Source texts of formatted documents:
----
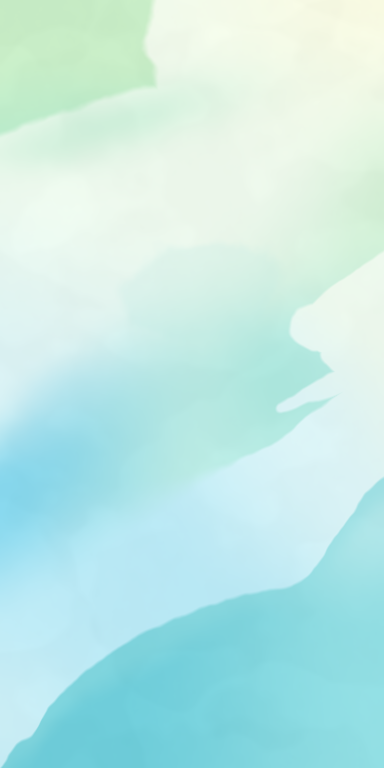
Reproduce this background procedurally as a Shadertoy shader.

```glsl
// Pastel watercolour: diagonal washes run from cream and green down to deep aqua.
// Soft gradients form the underpainting; height curves and tapered capsules cut the
// crisp paint edges, and warped value noise roughens every layer.

#define EDGE_SOFT 0.005
#define EDGE_WARP 0.026
#define WASH_WARP 0.12
#define BAND_SLOPE 0.45
#define GRAIN 0.010
#define GLAZE 0.010

const vec3 CREAM = vec3(0.98, 0.985, 0.89);
const vec3 MINT_WHITE = vec3(0.925, 0.97, 0.925);
const vec3 ICE = vec3(0.86, 0.955, 0.965);
const vec3 SKY = vec3(0.53, 0.845, 0.93);
const vec3 SEAFOAM = vec3(0.73, 0.92, 0.895);
const vec3 JADE = vec3(0.66, 0.90, 0.86);
const vec3 PALE_GREEN = vec3(0.80, 0.935, 0.85);
const vec3 LEAF = vec3(0.78, 0.925, 0.775);
const vec3 RIBBON_BLUE = vec3(0.725, 0.912, 0.96);
const vec3 DEEP_AQUA = vec3(0.43, 0.80, 0.85);
const vec3 LIGHT_AQUA = vec3(0.56, 0.86, 0.88);

float hash(vec2 p) {
    p = fract(p * vec2(0.1031, 0.1137));
    p += dot(p, p.yx + 33.33);
    return fract((p.x + p.y) * p.x * 17.0);
}

float noise(vec2 p) {
    vec2 i = floor(p), f = fract(p);
    f = f * f * (3.0 - 2.0 * f);
    return mix(mix(hash(i), hash(i + vec2(1, 0)), f.x),
               mix(hash(i + vec2(0, 1)), hash(i + vec2(1, 1)), f.x), f.y);
}

// Layered noise centred on zero
float fbm(vec2 p) {
    float sum = 0.0, amp = 0.5;
    for (int i = 0; i < 4; i++) {
        sum += amp * (noise(p) - 0.5);
        p = mat2(1.6, 1.2, -1.2, 1.6) * p + 7.3;
        amp *= 0.5;
    }
    return sum;
}

// Capsule whose radius changes from ra at a to rb at b
float taper(vec2 p, vec2 a, vec2 b, float ra, float rb) {
    vec2 ab = b - a;
    float t = clamp(dot(p - a, ab) / dot(ab, ab), 0.0, 1.0);
    return length(p - a - ab * t) - mix(ra, rb, t);
}

// Coverage of a signed distance, blurred over the given width
float cover(float d, float blur) {
    return 1.0 - smoothstep(-blur, blur, d);
}

float blob(vec2 p, vec2 centre, vec2 radius) {
    vec2 q = (p - centre) / radius;
    return exp(-dot(q, q));
}

// Pale paper above a blue to green diagonal band
vec3 underpainting(vec2 p, vec2 w) {
    vec3 pale = mix(ICE, MINT_WHITE, smoothstep(0.95, 1.6, p.y + 0.3 * p.x));
    vec3 band = mix(SKY, SEAFOAM, smoothstep(0.0, 0.55, w.x));
    band = mix(band, PALE_GREEN, smoothstep(1.0, 1.4, w.y));
    float across = w.y - BAND_SLOPE * w.x;
    vec3 col = mix(band, pale, smoothstep(0.71, 1.0 + 0.36 * p.x, across));
    col = mix(col, CREAM, blob(p, vec2(1.05, 2.06), vec2(0.55, 0.36)));
    vec2 tilted = w - vec2(0.0, 0.2 * w.x);
    col = mix(col, PALE_GREEN, 0.9 * blob(tilted, vec2(0.27, 1.63), vec2(0.3, 0.08)));
    col = mix(col, vec3(0.81, 0.94, 0.81), 0.55 * blob(w, vec2(1.05, 1.47), vec2(0.2, 0.22)));
    return mix(col, JADE, 0.75 * blob(w, vec2(0.72, 0.99), vec2(0.16, 0.17)));
}

void mainImage(out vec4 fragColor, in vec2 fragCoord) {
    vec2 p = fragCoord / iResolution.xy * vec2(1.0, 2.0);
    vec2 rough = vec2(fbm(p * 10.0), fbm(p * 10.0 + 31.0));
    vec2 e = p + EDGE_WARP * rough;
    vec2 w = p + WASH_WARP * vec2(fbm(p * 3.0 + 5.0), fbm(p * 3.0 + 17.0));
    float soft = max(EDGE_SOFT, 1.0 / iResolution.x);
    vec3 col = underpainting(p, w);

    // Faint dried pool in the middle
    float pool = length((e - vec2(0.53, 1.24)) / vec2(0.22, 0.13)) - 1.0 + 0.6 * rough.x;
    col = mix(col, SEAFOAM, 0.22 * cover(pool, 0.12));

    // Green corner
    vec2 g = e + 0.04 * rough.yx;
    float lowerEdge = 1.65 + 0.4 * g.x - 0.25 * g.x * g.x;
    float rightEdge = 0.405 - 0.025 * blob(p, vec2(0.4, 1.88), vec2(1.0, 0.04));
    float corner = max(lowerEdge - g.y, g.x - rightEdge);
    vec3 leaf = mix(LEAF, vec3(0.72, 0.915, 0.79), smoothstep(1.88, 1.65, w.y));
    col = mix(col, leaf, cover(corner, soft + 0.006));

    // Pale ribbon, blurred on the left and crisp on the right
    float ribbonTop = 0.52 + 0.46 * e.x + 0.05 * smoothstep(0.72, 0.9, e.x);
    ribbonTop += 0.3 * smoothstep(0.89, 0.98, e.x);
    float blur = mix(0.14, soft, smoothstep(0.1, 0.66, p.x));
    float ribbon = cover((e.y - ribbonTop) * 0.9, blur);
    float tongue = taper(e, vec2(0.73, 0.935), vec2(0.92, 1.02), 0.013, 0.035);
    float lobe = taper(e, vec2(0.82, 1.15), vec2(1.15, 1.19), 0.065, 0.25);
    lobe = min(lobe, taper(e, vec2(0.865, 1.075), vec2(1.0, 1.0), 0.03, 0.09));
    ribbon = max(ribbon, cover(min(tongue, lobe), soft));
    float along = 0.5 * (w.x + w.y);
    vec3 ribbonCol = mix(RIBBON_BLUE, ICE, smoothstep(0.48, 0.85, along));
    ribbonCol = mix(ribbonCol, MINT_WHITE, smoothstep(0.82, 1.06, along));
    ribbonCol = mix(ribbonCol, ICE, 0.5 * blob(w, vec2(0.0, 0.12), vec2(0.25, 0.25)));
    col = mix(col, ribbonCol, ribbon);

    // Aqua hill at the bottom
    float hill = 0.53 * (1.0 - exp(-2.9 * e.x)) + 0.27 * smoothstep(0.74, 1.04, e.x);
    hill -= 0.035 * blob(e, vec2(0.085, e.y), vec2(0.03, 1.0));
    vec3 aqua = mix(DEEP_AQUA, LIGHT_AQUA, smoothstep(0.3, 1.0, w.x));
    aqua = mix(aqua, vec3(0.69, 0.90, 0.91), smoothstep(0.34, 0.66, w.y));
    aqua = mix(aqua, LIGHT_AQUA, 0.5 * smoothstep(0.12, 0.0, hill - w.y));
    col = mix(col, aqua, cover((e.y - hill) * 0.8, soft));

    // Overlapping glazes with faint edges, then pigment grain
    for (float i = 0.0; i < 3.0; i++) {
        float layer = fbm(p * vec2(1.8, 2.4) + 13.0 * i) + 0.06 * rough.x;
        col += GLAZE * (smoothstep(-0.02, 0.02, layer) - 0.5);
    }
    col += GRAIN * (fbm(p * vec2(14.0, 9.0)) + 0.5 * fbm(p * 40.0));
    fragColor = vec4(clamp(col, 0.0, 1.0), 1.0);
}
```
----
Task objective: From the entries above, pull out each line that includes "edges".

Answer for this exercise:
// crisp paint edges, and warped value noise roughens every layer.
    // Overlapping glazes with faint edges, then pigment grain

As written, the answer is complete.